Extract all lines from the data beneath that include the word "badge".

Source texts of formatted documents
▼
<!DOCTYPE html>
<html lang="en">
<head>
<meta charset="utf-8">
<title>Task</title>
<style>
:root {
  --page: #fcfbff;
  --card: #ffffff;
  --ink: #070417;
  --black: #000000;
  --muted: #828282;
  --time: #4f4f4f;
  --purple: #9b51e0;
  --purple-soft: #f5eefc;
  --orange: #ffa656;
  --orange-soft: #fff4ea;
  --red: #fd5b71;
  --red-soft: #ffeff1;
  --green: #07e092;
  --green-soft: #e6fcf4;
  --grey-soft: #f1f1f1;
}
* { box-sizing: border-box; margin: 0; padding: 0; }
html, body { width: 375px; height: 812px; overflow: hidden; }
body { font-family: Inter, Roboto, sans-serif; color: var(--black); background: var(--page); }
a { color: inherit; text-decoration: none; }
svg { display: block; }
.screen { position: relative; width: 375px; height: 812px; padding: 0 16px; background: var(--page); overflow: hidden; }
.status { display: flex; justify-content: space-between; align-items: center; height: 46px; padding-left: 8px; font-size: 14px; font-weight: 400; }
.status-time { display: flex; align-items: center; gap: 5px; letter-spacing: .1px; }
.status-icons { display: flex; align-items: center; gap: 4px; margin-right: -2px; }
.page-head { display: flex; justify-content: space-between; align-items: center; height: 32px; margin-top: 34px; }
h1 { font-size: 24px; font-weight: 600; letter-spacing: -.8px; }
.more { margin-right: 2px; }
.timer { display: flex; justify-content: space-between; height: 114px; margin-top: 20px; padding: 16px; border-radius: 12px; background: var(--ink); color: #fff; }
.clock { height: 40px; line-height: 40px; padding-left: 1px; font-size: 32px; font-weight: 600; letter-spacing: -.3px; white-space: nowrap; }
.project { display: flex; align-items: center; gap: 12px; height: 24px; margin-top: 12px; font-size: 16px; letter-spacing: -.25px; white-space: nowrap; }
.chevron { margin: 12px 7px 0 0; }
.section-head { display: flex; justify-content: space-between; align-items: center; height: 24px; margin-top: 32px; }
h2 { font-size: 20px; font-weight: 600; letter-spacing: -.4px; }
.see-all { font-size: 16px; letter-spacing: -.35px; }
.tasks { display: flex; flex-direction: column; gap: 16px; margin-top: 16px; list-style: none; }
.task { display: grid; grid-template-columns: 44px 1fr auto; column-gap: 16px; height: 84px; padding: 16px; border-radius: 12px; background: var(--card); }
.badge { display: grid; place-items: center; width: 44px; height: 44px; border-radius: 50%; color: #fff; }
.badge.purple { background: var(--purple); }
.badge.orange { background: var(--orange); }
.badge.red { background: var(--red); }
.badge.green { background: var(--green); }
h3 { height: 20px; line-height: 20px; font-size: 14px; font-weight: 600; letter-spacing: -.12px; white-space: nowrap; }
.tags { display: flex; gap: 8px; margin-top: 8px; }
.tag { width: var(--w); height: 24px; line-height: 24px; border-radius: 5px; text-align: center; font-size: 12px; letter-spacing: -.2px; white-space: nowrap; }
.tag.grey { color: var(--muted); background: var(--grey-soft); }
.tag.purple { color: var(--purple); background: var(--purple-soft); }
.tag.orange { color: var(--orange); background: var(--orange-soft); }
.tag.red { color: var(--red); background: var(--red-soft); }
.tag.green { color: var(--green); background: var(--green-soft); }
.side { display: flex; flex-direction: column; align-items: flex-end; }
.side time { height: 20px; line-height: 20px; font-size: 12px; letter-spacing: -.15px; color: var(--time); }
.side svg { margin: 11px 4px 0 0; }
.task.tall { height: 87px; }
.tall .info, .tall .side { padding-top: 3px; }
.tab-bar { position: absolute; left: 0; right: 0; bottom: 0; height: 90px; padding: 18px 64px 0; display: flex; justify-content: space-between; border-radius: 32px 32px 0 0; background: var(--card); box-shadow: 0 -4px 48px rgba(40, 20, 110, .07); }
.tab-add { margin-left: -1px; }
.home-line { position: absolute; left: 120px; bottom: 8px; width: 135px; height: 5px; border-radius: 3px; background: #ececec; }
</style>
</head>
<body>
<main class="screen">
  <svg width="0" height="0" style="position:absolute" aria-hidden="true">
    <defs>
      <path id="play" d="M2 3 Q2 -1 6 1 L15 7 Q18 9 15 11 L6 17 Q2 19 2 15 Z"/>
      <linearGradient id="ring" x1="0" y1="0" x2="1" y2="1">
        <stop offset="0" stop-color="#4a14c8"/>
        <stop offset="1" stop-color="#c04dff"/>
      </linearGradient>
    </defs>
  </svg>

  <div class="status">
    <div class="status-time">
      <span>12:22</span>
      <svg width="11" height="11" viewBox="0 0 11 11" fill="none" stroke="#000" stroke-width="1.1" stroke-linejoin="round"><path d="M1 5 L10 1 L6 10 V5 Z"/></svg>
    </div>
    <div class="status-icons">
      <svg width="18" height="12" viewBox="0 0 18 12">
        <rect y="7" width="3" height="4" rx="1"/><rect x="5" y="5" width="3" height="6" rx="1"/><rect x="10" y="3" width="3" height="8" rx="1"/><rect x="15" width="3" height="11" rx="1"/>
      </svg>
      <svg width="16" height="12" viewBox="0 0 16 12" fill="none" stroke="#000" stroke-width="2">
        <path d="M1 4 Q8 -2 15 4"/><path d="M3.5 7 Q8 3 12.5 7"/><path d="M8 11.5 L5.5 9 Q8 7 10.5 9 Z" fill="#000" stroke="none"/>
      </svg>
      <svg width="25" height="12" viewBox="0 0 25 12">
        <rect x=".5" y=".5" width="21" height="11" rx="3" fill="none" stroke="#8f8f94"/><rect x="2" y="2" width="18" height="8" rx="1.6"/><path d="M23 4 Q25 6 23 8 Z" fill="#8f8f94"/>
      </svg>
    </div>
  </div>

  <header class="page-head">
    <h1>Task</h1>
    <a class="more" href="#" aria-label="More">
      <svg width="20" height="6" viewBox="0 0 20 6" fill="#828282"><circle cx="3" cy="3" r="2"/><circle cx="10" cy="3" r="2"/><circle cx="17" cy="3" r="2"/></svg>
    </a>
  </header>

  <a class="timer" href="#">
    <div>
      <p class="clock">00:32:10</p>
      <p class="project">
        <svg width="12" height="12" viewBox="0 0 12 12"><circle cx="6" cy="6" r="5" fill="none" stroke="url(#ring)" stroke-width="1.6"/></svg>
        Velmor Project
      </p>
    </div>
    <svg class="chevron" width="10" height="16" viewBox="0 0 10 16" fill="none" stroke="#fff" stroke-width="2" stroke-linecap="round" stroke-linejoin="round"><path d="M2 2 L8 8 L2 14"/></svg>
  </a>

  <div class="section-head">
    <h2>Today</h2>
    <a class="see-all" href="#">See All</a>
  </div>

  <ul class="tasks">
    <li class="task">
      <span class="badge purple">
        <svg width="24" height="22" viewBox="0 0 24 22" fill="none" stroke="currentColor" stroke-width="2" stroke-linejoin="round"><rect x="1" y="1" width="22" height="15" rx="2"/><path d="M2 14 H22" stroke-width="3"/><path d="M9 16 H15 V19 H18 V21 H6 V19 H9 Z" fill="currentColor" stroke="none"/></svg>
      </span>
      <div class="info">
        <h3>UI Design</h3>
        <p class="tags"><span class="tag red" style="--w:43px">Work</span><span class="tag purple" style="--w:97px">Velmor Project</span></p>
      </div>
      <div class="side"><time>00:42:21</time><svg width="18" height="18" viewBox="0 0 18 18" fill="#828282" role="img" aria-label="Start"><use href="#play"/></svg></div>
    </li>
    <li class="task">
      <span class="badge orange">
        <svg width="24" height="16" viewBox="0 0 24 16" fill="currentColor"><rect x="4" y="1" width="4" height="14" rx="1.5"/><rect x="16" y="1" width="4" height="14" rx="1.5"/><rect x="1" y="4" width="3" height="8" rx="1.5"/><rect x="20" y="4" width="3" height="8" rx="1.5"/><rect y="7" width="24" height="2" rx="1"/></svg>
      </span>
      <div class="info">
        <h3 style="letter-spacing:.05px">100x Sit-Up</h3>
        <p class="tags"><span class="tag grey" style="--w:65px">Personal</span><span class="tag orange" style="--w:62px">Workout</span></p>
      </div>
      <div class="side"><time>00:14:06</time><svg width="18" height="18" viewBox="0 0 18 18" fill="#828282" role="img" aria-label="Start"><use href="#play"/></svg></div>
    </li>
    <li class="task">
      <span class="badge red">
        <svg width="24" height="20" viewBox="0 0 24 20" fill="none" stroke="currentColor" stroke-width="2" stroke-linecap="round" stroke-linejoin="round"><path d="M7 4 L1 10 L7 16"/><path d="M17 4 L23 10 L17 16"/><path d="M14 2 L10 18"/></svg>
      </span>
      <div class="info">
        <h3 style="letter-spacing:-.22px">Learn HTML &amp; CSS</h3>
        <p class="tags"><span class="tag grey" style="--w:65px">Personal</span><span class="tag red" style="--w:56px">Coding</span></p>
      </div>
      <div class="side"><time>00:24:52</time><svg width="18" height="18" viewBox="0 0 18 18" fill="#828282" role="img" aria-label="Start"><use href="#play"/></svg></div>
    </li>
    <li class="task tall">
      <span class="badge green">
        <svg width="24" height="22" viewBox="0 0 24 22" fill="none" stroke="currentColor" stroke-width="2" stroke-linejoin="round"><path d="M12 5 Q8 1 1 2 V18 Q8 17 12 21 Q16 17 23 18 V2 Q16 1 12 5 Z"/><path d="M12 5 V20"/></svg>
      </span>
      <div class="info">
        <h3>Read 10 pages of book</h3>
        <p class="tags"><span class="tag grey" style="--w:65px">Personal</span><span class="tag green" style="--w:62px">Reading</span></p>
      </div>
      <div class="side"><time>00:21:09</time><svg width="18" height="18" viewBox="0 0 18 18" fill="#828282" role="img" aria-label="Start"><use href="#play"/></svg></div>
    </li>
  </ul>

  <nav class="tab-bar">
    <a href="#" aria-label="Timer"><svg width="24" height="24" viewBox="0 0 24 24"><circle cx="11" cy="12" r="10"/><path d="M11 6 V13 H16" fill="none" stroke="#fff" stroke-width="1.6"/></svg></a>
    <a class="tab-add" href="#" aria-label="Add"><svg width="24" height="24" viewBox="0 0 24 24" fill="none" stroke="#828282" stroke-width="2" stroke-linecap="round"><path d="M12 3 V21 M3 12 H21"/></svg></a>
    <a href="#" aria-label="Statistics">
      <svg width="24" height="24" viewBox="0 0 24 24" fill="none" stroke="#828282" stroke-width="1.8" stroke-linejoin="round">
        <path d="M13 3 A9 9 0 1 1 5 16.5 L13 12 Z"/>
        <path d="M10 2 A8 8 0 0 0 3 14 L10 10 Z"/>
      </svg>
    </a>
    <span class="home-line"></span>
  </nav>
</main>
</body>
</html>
▲
▼
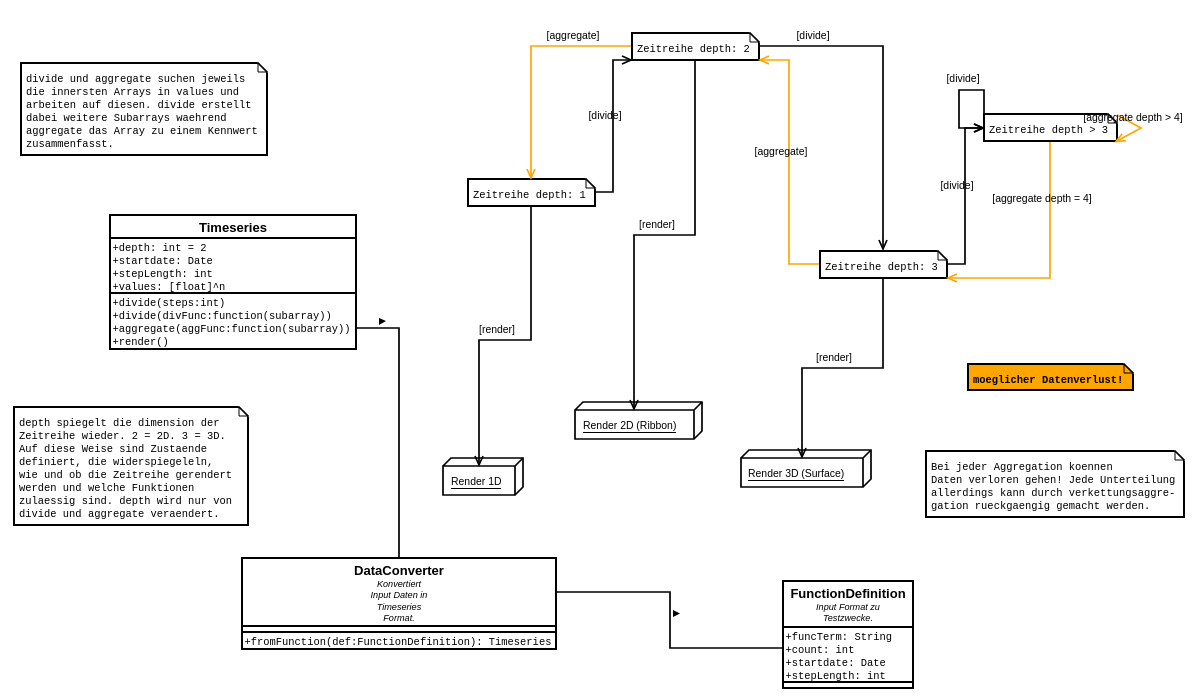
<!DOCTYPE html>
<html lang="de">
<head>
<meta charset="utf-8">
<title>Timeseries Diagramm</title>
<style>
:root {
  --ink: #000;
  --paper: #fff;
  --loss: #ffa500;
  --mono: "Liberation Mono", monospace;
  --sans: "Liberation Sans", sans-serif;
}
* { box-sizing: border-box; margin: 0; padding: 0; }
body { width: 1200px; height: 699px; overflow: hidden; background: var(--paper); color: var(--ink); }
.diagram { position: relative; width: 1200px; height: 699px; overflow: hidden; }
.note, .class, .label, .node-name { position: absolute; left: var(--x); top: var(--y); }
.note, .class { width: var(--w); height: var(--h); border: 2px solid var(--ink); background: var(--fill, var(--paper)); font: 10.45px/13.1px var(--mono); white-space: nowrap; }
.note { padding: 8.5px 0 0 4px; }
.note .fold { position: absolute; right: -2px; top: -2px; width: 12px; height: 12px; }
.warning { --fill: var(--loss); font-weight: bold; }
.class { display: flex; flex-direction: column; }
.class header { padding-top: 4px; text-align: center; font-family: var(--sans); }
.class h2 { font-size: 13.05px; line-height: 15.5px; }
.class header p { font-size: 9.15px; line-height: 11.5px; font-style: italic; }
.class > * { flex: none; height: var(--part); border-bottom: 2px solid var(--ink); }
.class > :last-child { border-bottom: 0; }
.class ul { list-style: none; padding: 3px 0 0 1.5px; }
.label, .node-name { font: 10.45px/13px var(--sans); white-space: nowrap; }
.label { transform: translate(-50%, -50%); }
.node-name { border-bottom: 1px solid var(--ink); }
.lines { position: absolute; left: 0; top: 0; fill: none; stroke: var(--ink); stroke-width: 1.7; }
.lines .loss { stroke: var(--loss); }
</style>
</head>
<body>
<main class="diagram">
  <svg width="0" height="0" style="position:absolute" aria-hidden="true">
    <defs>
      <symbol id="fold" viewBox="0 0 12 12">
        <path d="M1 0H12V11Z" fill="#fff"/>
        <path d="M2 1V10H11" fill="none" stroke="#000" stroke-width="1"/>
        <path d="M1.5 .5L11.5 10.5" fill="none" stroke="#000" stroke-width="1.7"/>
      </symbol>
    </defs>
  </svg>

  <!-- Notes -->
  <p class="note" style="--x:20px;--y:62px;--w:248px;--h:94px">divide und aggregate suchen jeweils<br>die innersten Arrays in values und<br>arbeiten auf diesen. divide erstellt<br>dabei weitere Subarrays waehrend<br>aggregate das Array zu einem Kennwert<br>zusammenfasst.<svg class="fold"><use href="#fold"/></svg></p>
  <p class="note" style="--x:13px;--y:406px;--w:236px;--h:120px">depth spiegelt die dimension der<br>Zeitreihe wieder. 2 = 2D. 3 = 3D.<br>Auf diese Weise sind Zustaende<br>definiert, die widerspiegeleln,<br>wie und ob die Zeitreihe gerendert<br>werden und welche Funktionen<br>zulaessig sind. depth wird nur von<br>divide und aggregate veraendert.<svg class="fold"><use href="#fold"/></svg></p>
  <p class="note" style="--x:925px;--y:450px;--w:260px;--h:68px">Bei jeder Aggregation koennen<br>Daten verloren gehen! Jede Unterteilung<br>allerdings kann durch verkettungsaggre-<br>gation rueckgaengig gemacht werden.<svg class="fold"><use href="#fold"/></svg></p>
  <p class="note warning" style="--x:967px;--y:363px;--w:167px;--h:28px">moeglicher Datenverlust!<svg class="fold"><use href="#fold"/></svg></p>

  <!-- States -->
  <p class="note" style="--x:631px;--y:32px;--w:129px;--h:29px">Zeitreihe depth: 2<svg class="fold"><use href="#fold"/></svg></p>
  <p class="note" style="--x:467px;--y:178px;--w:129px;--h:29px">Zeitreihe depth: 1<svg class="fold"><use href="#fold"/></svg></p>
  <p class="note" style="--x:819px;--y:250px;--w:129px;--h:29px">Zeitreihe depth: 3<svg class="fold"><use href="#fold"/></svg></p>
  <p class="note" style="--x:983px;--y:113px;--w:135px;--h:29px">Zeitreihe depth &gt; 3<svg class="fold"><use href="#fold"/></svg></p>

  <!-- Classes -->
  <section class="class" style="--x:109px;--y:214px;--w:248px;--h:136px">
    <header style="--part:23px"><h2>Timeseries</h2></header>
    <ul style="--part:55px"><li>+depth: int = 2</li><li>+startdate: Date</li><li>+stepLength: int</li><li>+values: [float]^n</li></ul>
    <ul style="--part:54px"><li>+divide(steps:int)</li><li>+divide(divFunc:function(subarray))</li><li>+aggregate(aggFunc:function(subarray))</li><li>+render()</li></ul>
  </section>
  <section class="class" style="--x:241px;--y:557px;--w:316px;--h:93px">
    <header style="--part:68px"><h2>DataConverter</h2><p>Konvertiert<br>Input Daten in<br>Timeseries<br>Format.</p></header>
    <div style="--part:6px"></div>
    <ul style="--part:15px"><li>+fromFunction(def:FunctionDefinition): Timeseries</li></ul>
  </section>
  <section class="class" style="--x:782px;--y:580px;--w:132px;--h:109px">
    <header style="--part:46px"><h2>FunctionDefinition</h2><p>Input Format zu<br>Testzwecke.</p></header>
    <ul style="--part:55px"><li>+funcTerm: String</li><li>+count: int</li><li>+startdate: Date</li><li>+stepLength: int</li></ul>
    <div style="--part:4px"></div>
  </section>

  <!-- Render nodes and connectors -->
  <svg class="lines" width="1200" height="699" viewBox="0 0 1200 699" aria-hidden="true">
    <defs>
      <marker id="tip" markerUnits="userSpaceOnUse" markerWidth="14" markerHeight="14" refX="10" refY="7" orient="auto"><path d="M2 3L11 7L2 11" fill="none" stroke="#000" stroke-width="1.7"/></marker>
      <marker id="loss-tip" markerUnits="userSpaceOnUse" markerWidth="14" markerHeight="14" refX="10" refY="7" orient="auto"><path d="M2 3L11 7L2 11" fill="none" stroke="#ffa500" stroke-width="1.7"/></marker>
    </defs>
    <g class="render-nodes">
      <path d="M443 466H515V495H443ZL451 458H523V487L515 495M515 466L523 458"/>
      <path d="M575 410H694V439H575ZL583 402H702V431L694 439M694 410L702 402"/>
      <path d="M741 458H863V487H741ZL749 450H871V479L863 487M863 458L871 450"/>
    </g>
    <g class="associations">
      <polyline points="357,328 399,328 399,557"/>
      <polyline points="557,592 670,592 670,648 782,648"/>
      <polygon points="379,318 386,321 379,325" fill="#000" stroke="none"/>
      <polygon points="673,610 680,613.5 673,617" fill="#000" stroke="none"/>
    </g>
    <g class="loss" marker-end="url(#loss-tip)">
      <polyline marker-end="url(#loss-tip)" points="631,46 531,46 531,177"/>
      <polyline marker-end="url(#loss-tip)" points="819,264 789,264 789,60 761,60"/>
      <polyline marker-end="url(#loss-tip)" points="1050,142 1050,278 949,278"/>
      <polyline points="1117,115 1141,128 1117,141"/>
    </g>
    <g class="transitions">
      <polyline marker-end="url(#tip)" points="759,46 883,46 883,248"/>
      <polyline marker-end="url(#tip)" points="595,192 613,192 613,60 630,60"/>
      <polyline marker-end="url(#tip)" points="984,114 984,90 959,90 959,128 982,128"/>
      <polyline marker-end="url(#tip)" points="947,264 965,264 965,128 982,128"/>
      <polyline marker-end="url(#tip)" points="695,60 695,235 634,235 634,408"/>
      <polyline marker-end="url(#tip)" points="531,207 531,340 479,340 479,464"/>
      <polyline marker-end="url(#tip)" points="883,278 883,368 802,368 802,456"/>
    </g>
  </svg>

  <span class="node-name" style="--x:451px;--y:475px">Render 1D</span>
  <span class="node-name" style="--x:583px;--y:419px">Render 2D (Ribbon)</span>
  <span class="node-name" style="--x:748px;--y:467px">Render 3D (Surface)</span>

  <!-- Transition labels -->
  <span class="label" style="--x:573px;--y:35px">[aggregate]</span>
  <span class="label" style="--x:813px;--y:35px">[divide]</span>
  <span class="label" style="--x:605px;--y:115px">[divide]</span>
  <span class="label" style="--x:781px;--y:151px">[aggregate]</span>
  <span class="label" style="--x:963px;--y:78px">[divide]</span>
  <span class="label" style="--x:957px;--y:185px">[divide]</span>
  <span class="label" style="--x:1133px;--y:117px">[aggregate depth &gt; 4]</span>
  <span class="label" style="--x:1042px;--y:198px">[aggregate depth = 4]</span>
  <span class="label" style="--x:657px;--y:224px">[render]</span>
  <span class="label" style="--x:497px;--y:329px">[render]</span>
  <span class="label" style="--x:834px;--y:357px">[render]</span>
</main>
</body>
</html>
▲
-- Solution to the exercise --
.badge { display: grid; place-items: center; width: 44px; height: 44px; border-radius: 50%; color: #fff; }
.badge.purple { background: var(--purple); }
.badge.orange { background: var(--orange); }
.badge.red { background: var(--red); }
.badge.green { background: var(--green); }
      <span class="badge purple">
      <span class="badge orange">
      <span class="badge red">
      <span class="badge green">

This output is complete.